HRS recommends individuals and rescues with rabbits living in outbreak and neighboring areas should strongly consider vaccination. Information for shelters and rescues can be found at https://rabbit.org/rhdv-shelter-sop/. This is a difficult situation and the final decision should be made in partnership with your veterinarian with consideration of your rabbits’ overall health issues, as the vaccination could represent an additional health risk. With RHDV2 spreading in wild rabbits, we anticipate that this virus will threaten the lives of companion rabbits in outbreak areas for years to come. While biosecurity measures are key to keeping rabbits safe, it is difficult to eliminate the risk of death from RHDV2 through biosecurity alone. Without vaccination, the virus could threaten indoor rabbits when they’re eating greens from affected areas; it could be brought in by other pets; or, it could be brought in by simply walking in and out of your home.

Biosecurity Measures to Reduce Risk in your Pet Rabbits

Please see our full list of biosecurity measures with a printable handout.

  • House your rabbits indoors with no outdoor playtime.
  • Wash your hands thoroughly before handling your rabbits.
  • Change your clothes and wash hands after handling or contact with other rabbits.
  • Don’t let your rabbit have physical contact with other rabbits from outside your home.
  • Adopt a ‘no shoes’ policy in your home.
  • Trim your rabbit’s nails and groom them at home.
  • Use effective disinfectants.
  • Know your sources of hay and feed and whether they were grown in outbreak areas.
  • Do not feed plants, grasses, or tree branches foraged from outside.
  • Use monthly flea treatments (e.g., Revolution).
  • Keep cats indoors.
  • Keep dogs on-leash outside, so they don’t directly interact with wild rabbits (alive or deceased). Consider having your dog wear booties outside, or washing their paws when coming inside. Designate separate areas in your home for your dog and block dog access to areas where your rabbits live or exercise.
  • Minimize insects such as mosquitos and flies.
  • Quarantine any new rabbits for at least 14 days.
  • Do NOT touch dead wild rabbits.
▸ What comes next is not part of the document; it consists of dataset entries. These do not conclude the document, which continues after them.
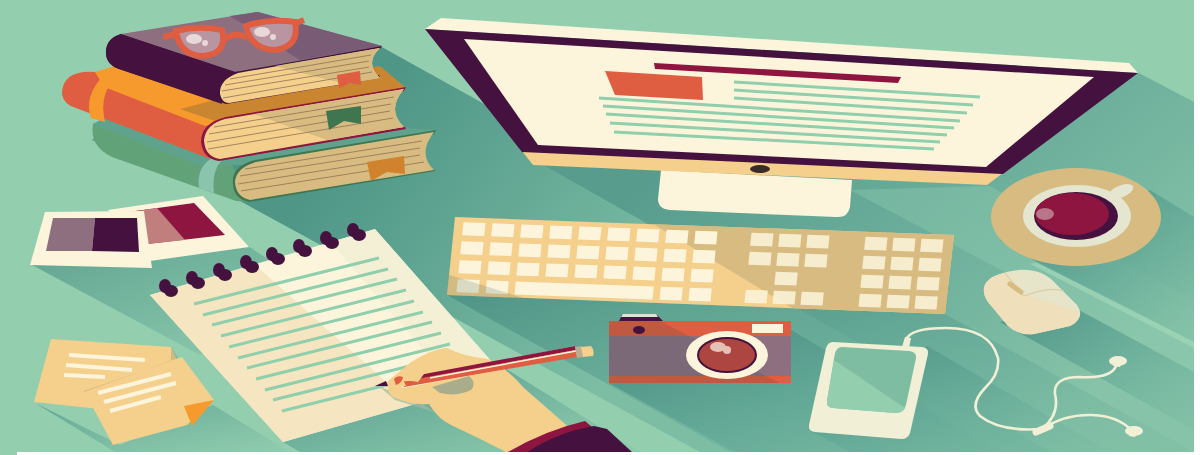
<!DOCTYPE html>
<html lang="en">
<head>
<meta charset="utf-8">
<title>Desk workspace</title>
<style>
:root{--mint:#93ceaf;--teal:#5fa594;--deep:#468b80;--cream:#fcf5dc;--sand:#f5cf8c;--tan:#d8bb80;--plum:#45123f;--mauve:#8e6f80;--wine:#8d1540;--coral:#df5d40;--amber:#f79a2d;--line:#8fcfac;--leaf:#3f7650}
html,body{margin:0;width:1200px;height:455px;overflow:hidden;background:#fff}
svg{display:block}
.mint{fill:var(--mint)}.cream{fill:var(--cream)}.sand{fill:var(--sand)}.tan{fill:var(--tan)}.plum{fill:var(--plum)}.mauve{fill:var(--mauve)}.wine{fill:var(--wine)}.coral{fill:var(--coral)}.amber{fill:var(--amber)}.leaf{fill:var(--leaf)}
.text-lines{fill:none;stroke:var(--line);stroke-width:3}
.page-edges{fill:none;stroke:#8a6d50;stroke-width:1;opacity:.75}
.note-lines{fill:none;stroke:var(--cream);stroke-width:4}
.cord{fill:none;stroke:#f1f0d6;stroke-width:2.6;stroke-linecap:round}
.shade{fill:#1e4a48;opacity:.16}
</style>
</head>
<body>
<svg width="1200" height="455" viewBox="0 0 1200 455" role="img" aria-label="Desk with books, computer, notebook, camera, coffee and music player">
<defs>
<linearGradient id="shadow" x1="0" y1="0" x2="1" y2="1"><stop offset="0" stop-color="#468b80"/><stop offset=".5" stop-color="#5fa594" stop-opacity=".8"/><stop offset="1" stop-color="#6fb39d" stop-opacity=".15"/></linearGradient>
<linearGradient id="wide-shadow" gradientUnits="userSpaceOnUse" x1="700" y1="130" x2="1000" y2="470"><stop offset="0" stop-color="#579c8d"/><stop offset=".5" stop-color="#6bae9b"/><stop offset="1" stop-color="#86c3a8"/></linearGradient>
<linearGradient id="book-shadow" gradientUnits="userSpaceOnUse" x1="360" y1="120" x2="640" y2="330"><stop offset="0" stop-color="#4f9687"/><stop offset="1" stop-color="#7cbda4"/></linearGradient>
<clipPath id="desk"><path d="M0 0H1194V452H0Z"/></clipPath>
<clipPath id="keyboard-shape"><path d="M455 217 954 235 945 314 447 295Z"/></clipPath>
<clipPath id="paper-shape"><path d="M150 295 375 229 506 378 283 442Z"/></clipPath>
<clipPath id="camera-shape"><path d="M609 321H791V383H609Z"/></clipPath>
<rect id="key" width="22" height="13"/>
<g id="key-trio"><use href="#key"/><use href="#key" x="28"/><use href="#key" x="56"/></g>
<g id="key-row"><use href="#key"/><use href="#key" x="29"/><use href="#key" x="58"/><use href="#key" x="87"/><use href="#key" x="116"/><use href="#key" x="145"/><use href="#key" x="174"/><use href="#key" x="203"/><use href="#key" x="232"/></g>
<g id="ring"><ellipse cx="5" cy="-4" rx="6" ry="7"/><ellipse cx="11" cy="1" rx="7" ry="6"/></g>
<path id="rule" d="M194 304 379 258"/>
</defs>

<g clip-path="url(#desk)">
<rect class="mint" width="1194" height="452"/>

<g id="long-shadows">
<path d="M255 12 380 46 470 96 1100 452H700L240 201 92 140Z" fill="url(#book-shadow)"/>
<path d="M436 30 522 153 1052 452H1194V102L1137 72Z" fill="url(#wide-shadow)"/>
<path d="M850 190 990 186 1194 301V372Z" fill="#8fcbb0" opacity=".4"/>
<path d="M1040 262 1194 342V348L1030 264Z" fill="#a5dabb" opacity=".6"/>
<path d="M1000 240 1150 190 1194 217V342L1040 264Z" fill="url(#shadow)"/>
<path d="M447 295 945 314 1194 452H730Z" fill="url(#shadow)" opacity=".7"/>
<path d="M609 383 791 330 1000 452H735Z" fill="url(#shadow)"/>
<path d="M809 430 927 346 1110 452H850Z" fill="url(#shadow)" opacity=".7"/>
<path d="M1000 322 1079 310 1194 372V430Z" fill="url(#shadow)" opacity=".8"/>
<path d="M32 265 151 255 248 246 330 300 200 355Z" fill="url(#shadow)" opacity=".65"/>
<path d="M283 442 420 380 500 365 640 452H300Z" fill="url(#shadow)" opacity=".8"/>
<path d="M35 403 120 445 213 405 290 452H115Z" fill="url(#shadow)" opacity=".6"/>
</g>

<g id="books">
<g id="green-book">
<path d="M93 124Q89 146 112 157L236 201 250 202 232 165 110 118Z" fill="#62a279"/>
<path d="M93 124 118 110 436 130 420 137 245 165 200 165Z" fill="#5fa38e"/>
<path d="M199 188Q196 168 212 158L224 158Q211 170 214 193Z" fill="#8ac4ac"/>
<path class="leaf" d="M436 130 255 160Q231 166 233 184 234 199 249 202L435 171 434 169 252 196 242 180 258 164 434 134Z"/>
<path class="tan" d="M434 132 256 162Q236 168 235 182 236 197 250 200L434 170Q417 154 434 132Z"/>
<path class="page-edges" d="M245 169 422 141M240 176 420 148M238 184 420 155M241 191 424 162"/>
<path d="M367 162 404 156 405 174 387 172 371 181Z" fill="#d0832c"/>
</g>
<g id="orange-book">
<path class="coral" d="M95 72Q62 70 62 94 64 105 76 108L208 158 223 160 206 122 112 76Z"/>
<path class="amber" d="M95 72 118 65 406 88 220 122 205 126 104 87Z"/>
<path d="M215 121 180 109 230 96 380 66 406 88Z" fill="#c98530"/>
<path class="amber" d="M91 118Q84 98 101 78L119 76Q98 91 105 122Z"/>
<path class="wine" d="M406 87 226 117Q201 123 201 142 203 159 219 161L406 129 404 126 222 157 208 139 228 120 404 91Z"/>
<path class="sand" d="M404 89 225 119Q206 124 204 140 205 157 220 159L404 127Q386 110 404 89Z"/>
<path class="tan" d="M404 89 254 114 327 140 404 127Q386 110 404 89Z"/>
<path class="page-edges" d="M214 127 394 97M209 134 391 104M207 142 390 111M208 149 393 118"/>
<path class="leaf" d="M326 111 361 106 361 124 344 121 329 130Z"/>
</g>
<g id="plum-book">
<path class="plum" d="M121 34Q105 39 106 54 107 65 119 69L226 104 380 78 379 75 240 97 221 80 250 66 235 71Z"/>
<path class="mauve" d="M121 34 258 12 382 46 235 72Z"/>
<path d="M258 12 382 46 300 60 230 16Z" fill="#795b76"/>
<path class="plum" d="M121 34 235 72 382 46 380 49 237 74Q218 81 219 95L222 104 119 69Q105 64 106 51 107 38 121 34Z"/>
<path class="sand" d="M380 48 238 73Q219 80 220 94 222 103 229 103L380 78Q364 63 380 48Z"/>
<path class="tan" d="M380 48 275 66 345 84 380 78Q364 63 380 48Z"/>
<path class="page-edges" d="M230 79 371 55M225 85 369 61M222 91 369 67M223 98 372 72"/>
<path class="coral" d="M337 75 360 71 361 85 350 83 339 88Z"/>
</g>
<g id="glasses">
<path d="M176 31Q198 25 222 30 228 54 203 56 180 56 176 31ZM246 26Q270 18 295 22 300 46 276 50 251 50 246 26Z" fill="#b895a1" stroke="#df5d40" stroke-width="6"/>
<path d="M225 39Q236 31 247 38M177 34 163 37M294 24 304 20" fill="none" stroke="#df5d40" stroke-width="6"/>
<g fill="#e9d8d8"><ellipse cx="194" cy="39" rx="8" ry="5"/><ellipse cx="262" cy="32" rx="8" ry="5"/><circle cx="205" cy="43" r="3"/><circle cx="273" cy="37" r="3"/></g>
</g>
</g>

<g id="monitor">
<path class="cream" d="M661 170 852 180 850 207Q848 218 836 217L670 210Q658 209 658 199Z"/>
<path class="sand" d="M522 151 1003 173 987 185 533 165Z"/>
<path class="cream" d="M441 18 1129 63 1138 73 425 29Z"/>
<path class="plum" d="M425 29 1138 73 1003 174 522 152Z"/>
<path class="cream" d="M464 39 1094 77 986 167 538 145Z"/>
<ellipse cx="760" cy="169" rx="10" ry="4" fill="#3a2b2b"/>
<path class="wine" d="M654 63 901 77 898 83 655 69Z"/>
<path class="coral" d="M605 71 702 77 703 100 615 95Z"/>
<path class="text-lines" d="M734 82 980 97M734 90 973 105M734 98 967 113M599 98 960 121M603 106 954 128M606 114 947 135M610 123 940 142M614 132 934 149"/>
</g>

<g id="keyboard">
<path class="sand" d="M455 217 954 235 945 314 447 295Z"/>
<path class="tan" clip-path="url(#keyboard-shape)" d="M630 210 960 230V320H812Z"/>
<g class="cream" transform="matrix(1 .036 -.1 1 455 217)">
<use href="#key-row" x="9" y="5"/><use href="#key-row" x="9" y="24"/><use href="#key-row" x="9" y="43"/>
<use href="#key" x="9" y="62"/><use href="#key" x="38" y="62"/><rect x="67" y="62" width="138" height="13"/><use href="#key" x="212" y="62"/><use href="#key" x="241" y="62"/>
<g opacity=".85">
<use href="#key-trio" x="297" y="5"/><use href="#key-trio" x="297" y="24"/><use href="#key" x="325" y="43"/><use href="#key-trio" x="297" y="62"/>
<use href="#key-trio" x="411" y="5"/><use href="#key-trio" x="411" y="24"/><use href="#key-trio" x="411" y="43"/><use href="#key-trio" x="411" y="62"/>
</g>
</g>
<path class="shade" opacity=".1" clip-path="url(#keyboard-shape)" d="M440 272 530 300H440Z"/>
</g>

<g id="photo-prints">
<path class="cream" d="M108 210 203 196 249 247 150 261Z"/>
<path class="wine" d="M121 213 194 203 225 235 147 244Z"/>
<path d="M121 213 157 208 185 240 147 244Z" fill="#c07f7d"/>
<path class="cream" d="M45 212 144 211 152 268 30 265Z"/>
<path class="mauve" d="M53 218 95 218 92 251 46 251Z"/>
<path class="plum" d="M95 218 137 218 139 252 92 251Z"/>
</g>

<g id="sticky-notes">
<path class="sand" d="M51 339 171 347 178 362 128 412 34 402Z"/>
<path class="note-lines" d="M69 355 145 360M66 365 132 370M64 375 105 377"/>
<path class="sand" d="M84 391 182 357 214 400 187 425 113 445Z"/>
<path class="shade" opacity=".1" d="M84 391 171 361 171 347 178 358 84 392Z"/>
<path class="amber" d="M184 406 214 400 192 426Z"/>
<path class="note-lines" d="M98 393 171 374M104 402 176 383M110 411 161 397"/>
</g>

<g id="notebook">
<path class="cream" d="M150 295 375 229 506 378 283 442Z"/>
<path clip-path="url(#paper-shape)" d="M140 290 254 264 412 405 283 450Z" fill="#f5e5c0"/>
<path clip-path="url(#paper-shape)" d="M330 242 375 229 510 378 460 392Z" fill="#f4f0d5"/>
<g class="text-lines"><use href="#rule"/><use href="#rule" x="9" y="11"/><use href="#rule" x="18" y="21"/><use href="#rule" x="27" y="32"/><use href="#rule" x="35" y="43"/><use href="#rule" x="44" y="54"/><use href="#rule" x="53" y="64"/><use href="#rule" x="62" y="75"/><use href="#rule" x="71" y="86"/><use href="#rule" x="79" y="96"/><use href="#rule" x="88" y="107"/></g>
<g class="plum"><use href="#ring" x="160" y="290"/><use href="#ring" x="187" y="282"/><use href="#ring" x="214" y="274"/><use href="#ring" x="241" y="266"/><use href="#ring" x="267" y="258"/><use href="#ring" x="294" y="250"/><use href="#ring" x="321" y="242"/><use href="#ring" x="348" y="234"/></g>
</g>

<g id="writing-hand">
<path d="M380 387 420 402 434 412 395 400Z" fill="#9fb9a2" opacity=".7"/>
<path class="sand" d="M388 381Q398 373 411 362 432 349 447 348 462 356 488 359 507 368 524 388L580 437 506 452Q479 438 451 425 438 419 429 404 410 405 399 399 386 397 388 381Z"/>
<path d="M432 387 469 376Q477 383 471 390 456 397 440 393Z" fill="#a9ad8b"/>
<path class="cream" d="M395 381 575 346 577 356 403 388Z"/>
<path class="wine" d="M403 378 575 346 576 350 397 383Z"/>
<path class="coral" d="M400 382 576 350 577 357 404 387Z"/>
<path d="M430 378 576 351" stroke="#fcf5dc" stroke-width="1.5"/>
<path class="sand" d="M375 386 402 377 406 386Z"/>
<path class="plum" d="M375 386 386 381 388 386Z"/>
<path d="M575 347 582 346 584 357 577 358Z" fill="#b9ad92"/>
<path class="sand" d="M581 347 591 346Q595 351 593 356L583 357Z"/>
<path class="sand" d="M390 386Q397 376 411 364L446 349Q462 353 466 360L424 374 418 382Q404 379 390 386Z"/>
<path class="coral" d="M394 379Q397 375 403 377 402 383 396 385Z"/>
<path class="wine" d="M508 452Q546 430 585 421L592 427 530 455Z"/>
<path class="plum" d="M523 455Q556 432 594 426L607 429 632 452V455Z"/>
</g>

<g id="camera">
<path class="plum" d="M622 315H657L663 321H619Z"/>
<path d="M623 314H656L658 317H621Z" fill="#dbe4cf"/>
<rect class="coral" x="609" y="321" width="182" height="62"/>
<rect class="mauve" x="609" y="336" width="182" height="40"/>
<path class="shade" clip-path="url(#camera-shape)" d="M609 321H660L791 389H609Z" opacity=".1"/>
<ellipse class="plum" cx="639" cy="330" rx="6" ry="4"/>
<rect class="cream" x="752" y="324" width="31" height="9"/>
<ellipse class="cream" cx="727" cy="355" rx="41" ry="24"/>
<ellipse class="plum" cx="727" cy="355" rx="30" ry="18"/>
<ellipse cx="727" cy="355" rx="28" ry="16" fill="#ad4540"/>
<ellipse cx="718" cy="347" rx="8" ry="5" fill="#e5c0b5"/><circle cx="727" cy="350" r="4" fill="#e5c0b5"/>
</g>

<g id="coffee">
<ellipse class="tan" cx="1076" cy="217" rx="85" ry="49"/>
<path d="M1091 208 1113 189Q1127 181 1133 186 1135 193 1118 199L1111 220Z" fill="#e5e6cf"/>
<ellipse cx="1077" cy="216" rx="54" ry="31" fill="#e5e6cf"/>
<ellipse class="plum" cx="1076" cy="216" rx="42" ry="24"/>
<ellipse class="wine" cx="1072" cy="214" rx="37" ry="21"/>
<ellipse cx="1045" cy="214" rx="9" ry="6" fill="#b9758a"/>
</g>

<g id="mouse">
<path d="M984 288Q986 274 1018 270 1042 268 1056 284L1077 305Q1086 318 1070 326L1034 334Q1020 336 1008 326L988 302Q983 295 984 288Z" fill="#e6e4c9"/>
<path d="M984 288Q986 277 1006 273L1024 294 1078 312Q1080 322 1070 326L1034 334Q1020 336 1008 326L988 302Q983 295 984 288Z" fill="#efdfba"/>
<path d="M1005 273 1024 296Q1050 286 1064 291" fill="none" stroke="#d7c9a2"/>
<path d="M1010 284 1021 292" stroke="#d8bb80" stroke-width="5" stroke-linecap="round"/>
</g>

<g id="music-player">
<path class="cord" d="M906 340Q910 328 946 328 990 328 998 358 1000 374 985 388 969 405 980 416 1000 432 1042 429 1060 414 1055 394 1053 377 1080 377 1114 379 1117 363M1042 429Q1065 414 1092 415 1118 416 1131 430"/>
<path d="M1036 432 1050 426" stroke="#f1f0d6" stroke-width="7" stroke-linecap="round"/>
<path d="M902 347 905 337 911 338 909 348Z" fill="#f1f0d6"/>
<g fill="#f1f0d6"><ellipse cx="1118" cy="361" rx="9" ry="5"/><ellipse cx="1134" cy="431" rx="9" ry="5"/><path d="M1114 361 1122 362 1120 367 1113 366ZM1130 431 1137 433 1135 437 1129 436Z"/></g>
<path d="M833 342 922 347Q929 348 928 354L910 433Q908 439 901 439L815 432Q808 431 809 425L826 348Q828 342 833 342Z" fill="#f1f0d6"/>
<path d="M842 347 909 351Q917 352 916 358L906 405Q904 413 895 413L833 408Q826 407 827 401L835 353Q837 347 842 347Z" fill="#7fbda3"/>
<path d="M834 360 827 401Q826 407 833 408L895 413Q903 413 905 408Z" fill="#93ceaf"/>
</g>

</g>
<path d="M0 452H17V455H0Z" class="mint"/>
</svg>
</body>
</html>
Contact your state officials to report any suspicious cases.

As guardians who take our rabbits to the veterinarian when they’re sick and provide them with a healthy diet and a loving home, vaccination against RHDV2 when the risk is evident, in combination with biosecurity precautions, is the best way that we can protect our rabbits from RHDV.

Anthony Pilny DVM, DABVP, Susan Brown, DVM, and Micah Kohles DVM, MPA